If my patent expires, can someone else re-file the exact same and claim it? 10 Answers as of January 23, 2013

If yes, what happens to my current product that was governed by the patent that expired? Can I reclaim the patent?

Ask a Local Attorney. 100% Anonymous. Free Answers.
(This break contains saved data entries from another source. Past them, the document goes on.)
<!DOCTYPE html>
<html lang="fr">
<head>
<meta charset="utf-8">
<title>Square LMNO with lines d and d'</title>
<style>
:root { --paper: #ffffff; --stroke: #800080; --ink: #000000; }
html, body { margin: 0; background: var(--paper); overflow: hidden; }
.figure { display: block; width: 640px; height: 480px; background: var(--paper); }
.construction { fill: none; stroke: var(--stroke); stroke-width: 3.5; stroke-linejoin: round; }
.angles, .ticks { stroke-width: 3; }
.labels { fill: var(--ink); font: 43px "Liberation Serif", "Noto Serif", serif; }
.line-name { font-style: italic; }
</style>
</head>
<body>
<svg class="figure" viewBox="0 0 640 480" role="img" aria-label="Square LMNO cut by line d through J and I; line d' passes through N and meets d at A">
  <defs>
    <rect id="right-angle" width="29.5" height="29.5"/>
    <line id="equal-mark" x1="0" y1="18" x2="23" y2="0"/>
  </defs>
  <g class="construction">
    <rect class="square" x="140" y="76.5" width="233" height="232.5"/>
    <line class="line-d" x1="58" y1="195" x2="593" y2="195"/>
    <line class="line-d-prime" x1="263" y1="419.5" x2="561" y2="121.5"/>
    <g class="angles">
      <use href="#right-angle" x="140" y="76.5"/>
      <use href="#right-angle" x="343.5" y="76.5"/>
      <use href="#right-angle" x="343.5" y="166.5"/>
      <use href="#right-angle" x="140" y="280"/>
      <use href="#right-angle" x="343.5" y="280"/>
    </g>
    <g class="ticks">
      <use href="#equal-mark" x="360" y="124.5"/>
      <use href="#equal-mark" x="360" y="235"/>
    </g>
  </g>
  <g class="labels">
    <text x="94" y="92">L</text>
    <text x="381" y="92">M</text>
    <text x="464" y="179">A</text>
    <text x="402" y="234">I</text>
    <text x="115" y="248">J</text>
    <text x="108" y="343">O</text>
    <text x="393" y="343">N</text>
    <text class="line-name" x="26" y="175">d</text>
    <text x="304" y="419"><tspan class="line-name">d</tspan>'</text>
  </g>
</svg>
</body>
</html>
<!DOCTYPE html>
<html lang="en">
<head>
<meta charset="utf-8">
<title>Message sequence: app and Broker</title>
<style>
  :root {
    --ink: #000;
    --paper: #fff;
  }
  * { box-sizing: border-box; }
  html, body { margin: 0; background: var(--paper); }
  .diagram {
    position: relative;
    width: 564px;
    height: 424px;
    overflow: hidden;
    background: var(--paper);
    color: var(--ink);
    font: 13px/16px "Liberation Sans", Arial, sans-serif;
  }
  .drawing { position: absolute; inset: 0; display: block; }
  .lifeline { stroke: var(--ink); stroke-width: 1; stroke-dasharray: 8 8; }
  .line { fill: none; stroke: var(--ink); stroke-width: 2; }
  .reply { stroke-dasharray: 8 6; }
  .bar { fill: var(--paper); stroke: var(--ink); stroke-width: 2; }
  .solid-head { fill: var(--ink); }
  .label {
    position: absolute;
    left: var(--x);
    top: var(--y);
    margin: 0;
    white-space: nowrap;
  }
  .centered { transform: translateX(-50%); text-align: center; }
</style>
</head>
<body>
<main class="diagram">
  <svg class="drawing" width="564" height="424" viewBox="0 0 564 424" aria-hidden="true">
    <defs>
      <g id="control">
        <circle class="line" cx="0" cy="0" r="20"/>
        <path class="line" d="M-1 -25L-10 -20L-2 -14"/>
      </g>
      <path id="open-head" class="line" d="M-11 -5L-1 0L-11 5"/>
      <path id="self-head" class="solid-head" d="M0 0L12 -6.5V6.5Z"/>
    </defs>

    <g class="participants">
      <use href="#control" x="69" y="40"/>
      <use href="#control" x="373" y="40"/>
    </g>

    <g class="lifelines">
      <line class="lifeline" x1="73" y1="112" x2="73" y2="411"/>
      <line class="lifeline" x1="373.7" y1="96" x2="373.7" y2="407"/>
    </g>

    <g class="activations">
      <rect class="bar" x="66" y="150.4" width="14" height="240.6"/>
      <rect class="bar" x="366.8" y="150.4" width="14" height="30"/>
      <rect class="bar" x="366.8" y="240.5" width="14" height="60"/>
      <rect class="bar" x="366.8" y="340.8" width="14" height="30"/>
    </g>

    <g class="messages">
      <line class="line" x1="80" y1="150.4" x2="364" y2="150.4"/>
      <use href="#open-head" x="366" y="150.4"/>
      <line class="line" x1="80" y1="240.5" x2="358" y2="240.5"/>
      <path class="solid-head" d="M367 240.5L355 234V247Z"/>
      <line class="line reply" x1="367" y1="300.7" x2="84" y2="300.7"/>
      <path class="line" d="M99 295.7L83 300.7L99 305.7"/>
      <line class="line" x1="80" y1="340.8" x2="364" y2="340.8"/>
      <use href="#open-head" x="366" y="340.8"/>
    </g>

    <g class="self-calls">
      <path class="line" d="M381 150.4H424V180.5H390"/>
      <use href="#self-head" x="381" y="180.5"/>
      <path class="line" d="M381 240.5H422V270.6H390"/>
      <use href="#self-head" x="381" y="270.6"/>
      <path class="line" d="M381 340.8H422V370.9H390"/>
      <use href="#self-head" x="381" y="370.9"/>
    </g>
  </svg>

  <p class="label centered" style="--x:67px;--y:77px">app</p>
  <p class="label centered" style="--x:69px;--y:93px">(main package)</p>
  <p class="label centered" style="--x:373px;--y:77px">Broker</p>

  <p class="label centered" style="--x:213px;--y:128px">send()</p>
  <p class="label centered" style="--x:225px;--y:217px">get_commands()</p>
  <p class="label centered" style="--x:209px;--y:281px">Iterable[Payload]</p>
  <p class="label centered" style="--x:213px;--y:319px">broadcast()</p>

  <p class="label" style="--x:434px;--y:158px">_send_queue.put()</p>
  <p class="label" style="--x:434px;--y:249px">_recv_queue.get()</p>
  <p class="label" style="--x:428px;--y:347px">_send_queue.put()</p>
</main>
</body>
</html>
Free Case Evaluation by a Local Lawyer: Click here
Mark S. Hubert PC
Mark S. Hubert PC | Mark Hubert
When it expires you lose the right to sue for infringement. However if your product has a distinctive look (that is not purely functional) or its packaging has a distinctive look that signifies the source to the buying public, then you can sue copycats under the Lanham Act for trade dress.
Answer Applies to: Oregon
Replied: 1/23/2013
DANIEL NESBITT
DANIEL NESBITT | Hasse & Nesbitt
Once a US Patent publishes and issues, the content cannot be patented by others. If a US patent expires or lapses unintentionally, and there was still live available, one may be able to revive it. But once expired, everyone is free to use the invention.
Answer Applies to: Ohio
Replied: 1/23/2013
Shimokaji & Associates
Shimokaji & Associates | Michael Shimokaji
Someone else may file a patent application on the same product and receive a patent, but that does not mean the patent is valid. Once your issued patent expires, it cannot be validly re-filed.
Answer Applies to: California
Replied: 1/23/2013
Sebby Law Office
Sebby Law Office | Jayne Sebby
Once a patent expires, the invention is available to anyone to use, improve upon, and/or sell. There is no way to "reclaim" a patent once it is beyond the term of protection.
Answer Applies to: Nebraska
Replied: 1/18/2013
Eminent IP, P.C.
Eminent IP, P.C. | Paul C. Oestreich
The short answer is "no". More particularly, once a patent expires by exceeding patent term, or by failure to maintain its enforceability by paying any one of the three maintenance fees required during patent term, the subject matter disclosed in the patent is dedicated to the public and others are free from the threat of infringement litigation with regard to that particular patent. Because patents are public documents, and therefore "prior art" to other inventors that may subsequently file patent applications, no one can "re-file" a patent on exactly the same subject matter as disclosed in any existing patent, expired or otherwise, not even the original inventor. This is because any valid patent must be novel and nonobvious over the prior art. The prior expired patent prevents others from subsequently obtaining a patent for exactly the same invention which is already public knowledge, or "disclosed in the prior art". Thus, any attempt to refile a patent on the same subject matter would be rejected for lack of novelty. Regarding the current product that was formerly covered by the now expired patent, others may now copy, make, use and sell identical products assuming no other patent has claims that read on the "product". Again assuming no one else has a patent that covers your product, you are free to continue making, using and selling your product, but you may have new competitors that you cannot stop from copying. As always, you should consult a registered patent attorney to discuss the particular facts relating to your situation for a more complete analysis of your legal rights and obligations.
Answer Applies to: Utah
Replied: 1/18/2013
    The Olmsted Law Group PLLC
    The Olmsted Law Group PLLC | Andrew Olmsted
    No. Your original patent is prior art and a new, identical patent application would be denied.
    Answer Applies to: Washington
    Replied: 1/18/2013
    Law Office of Mathew R. P. Perrone, Jr. | Mathew Roy Patrick Perrone, Jr.
    No. Anyone may copy an expired patent with impunity.
    Answer Applies to: Illinois
    Replied: 1/18/2013
    Tran & Associates | Bao Tran
    No, it is prior art and no one can refile exactly as is. However, you can make incremental improvement to the technology and that may be patentable. Check out Provisional Builder as an inexpensive software to draft provisional applications. Then use a patent attorney to convert the provisional into utility application in a year. That will save you money.
    Answer Applies to: California
    Replied: 1/18/2013
    Banner & Witcoff, Ltd. | Ernie Linek
    NO - your patent is "prior art" to the new application - so the new application cannot claim to be "new." Even a minor change to your expired patent may not be granted a new patent - as the change might be "obvious.
    Answer Applies to: Massachusetts
    Replied: 1/18/2013
Click to View More Answers: